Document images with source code
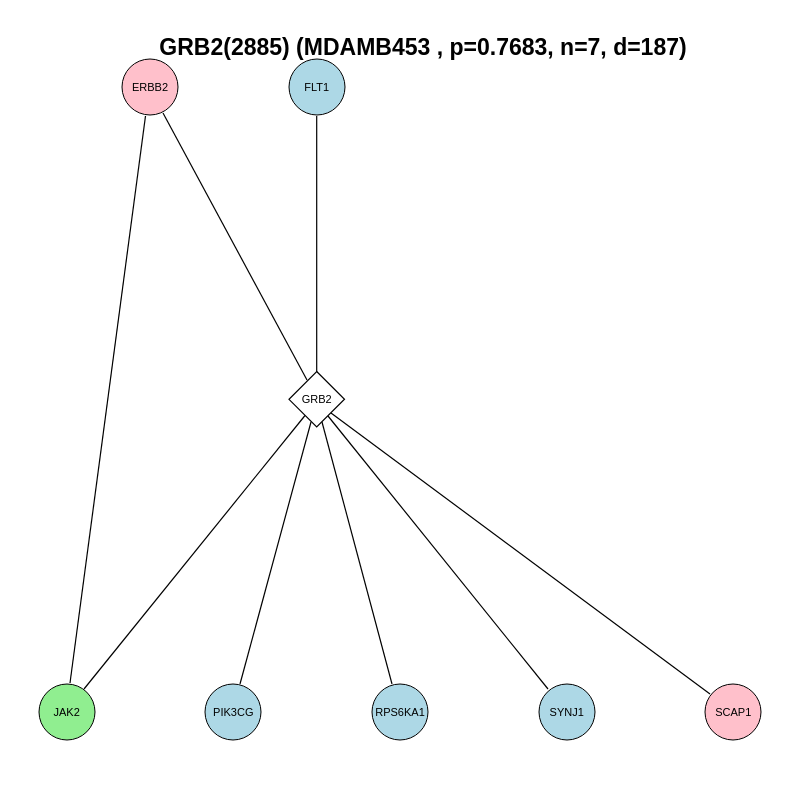
<!DOCTYPE html>
<html lang="en">
<head>
<meta charset="utf-8">
<title>GRB2 interaction network</title>
<style>
  :root {
    --paper: #ffffff;
    --ink: #000000;
    --pink: #ffc0cb;
    --blue: #add8e6;
    --green: #90ee90;
  }
  * { box-sizing: border-box; margin: 0; }
  html, body { width: 800px; height: 800px; overflow: hidden; background: var(--paper); }
  .network {
    position: relative;
    width: 800px;
    height: 800px;
    overflow: hidden;
    color: var(--ink);
    font-family: "Liberation Sans", Arial, Helvetica, sans-serif;
  }
  .title {
    position: absolute;
    left: 123px;
    top: 34px;
    width: 600px;
    font-size: 23px;
    font-weight: 700;
    line-height: 26px;
    text-align: center;
    white-space: nowrap;
  }
  .edges {
    position: absolute;
    inset: 0;
    display: block;
    stroke: var(--ink);
    stroke-width: 1.2;
    fill: none;
  }
  .node {
    position: absolute;
    left: var(--x);
    top: var(--y);
    width: 57px;
    height: 57px;
    transform: translate(-50%, -50%);
    display: flex;
    align-items: center;
    justify-content: center;
    border: 1.2px solid var(--ink);
    border-radius: 50%;
    font-size: 11px;
    line-height: 13px;
    white-space: nowrap;
  }
  .pink { background: var(--pink); }
  .blue { background: var(--blue); }
  .green { background: var(--green); }
  .hub { border: 0; border-radius: 0; }
  .hub-shape { fill: var(--paper); }
</style>
</head>
<body>
<main class="network">
  <svg class="edges" width="800" height="800" viewBox="0 0 800 800" aria-hidden="true">
    <line x1="145.5" y1="116" x2="70" y2="683"/>
    <line x1="163" y1="113" x2="307" y2="380"/>
    <line x1="316.7" y1="116" x2="316.7" y2="372"/>
    <line x1="305" y1="415.5" x2="84" y2="689"/>
    <line x1="311" y1="422" x2="240" y2="684"/>
    <line x1="322" y1="422" x2="392" y2="684"/>
    <line x1="328" y1="416" x2="548" y2="689"/>
    <line x1="331" y1="413" x2="710" y2="694"/>
    <polygon class="hub-shape" points="316.7,371.5 344.5,399.3 316.7,427 289,399.3"/>
  </svg>
  <h1 class="title">GRB2(2885) (MDAMB453 , p=0.7683, n=7, d=187)</h1>

  <div class="node pink" style="--x:150px;--y:87px">ERBB2</div>
  <div class="node blue" style="--x:316.7px;--y:87px">FLT1</div>

  <div class="node hub" style="--x:316.7px;--y:399.3px">GRB2</div>

  <div class="node green" style="--x:66.7px;--y:711.5px">JAK2</div>
  <div class="node blue" style="--x:233.3px;--y:711.5px">PIK3CG</div>
  <div class="node blue" style="--x:400px;--y:711.5px">RPS6KA1</div>
  <div class="node blue" style="--x:566.7px;--y:711.5px">SYNJ1</div>
  <div class="node pink" style="--x:733.3px;--y:711.5px">SCAP1</div>
</main>
</body>
</html>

= INSTRUCTIONS FOR THE TASK =
Each line of the entries above that has the word "overflow" is to be copied.

= TASK OUTPUT =
  html, body { width: 800px; height: 800px; overflow: hidden; background: var(--paper); }
    overflow: hidden;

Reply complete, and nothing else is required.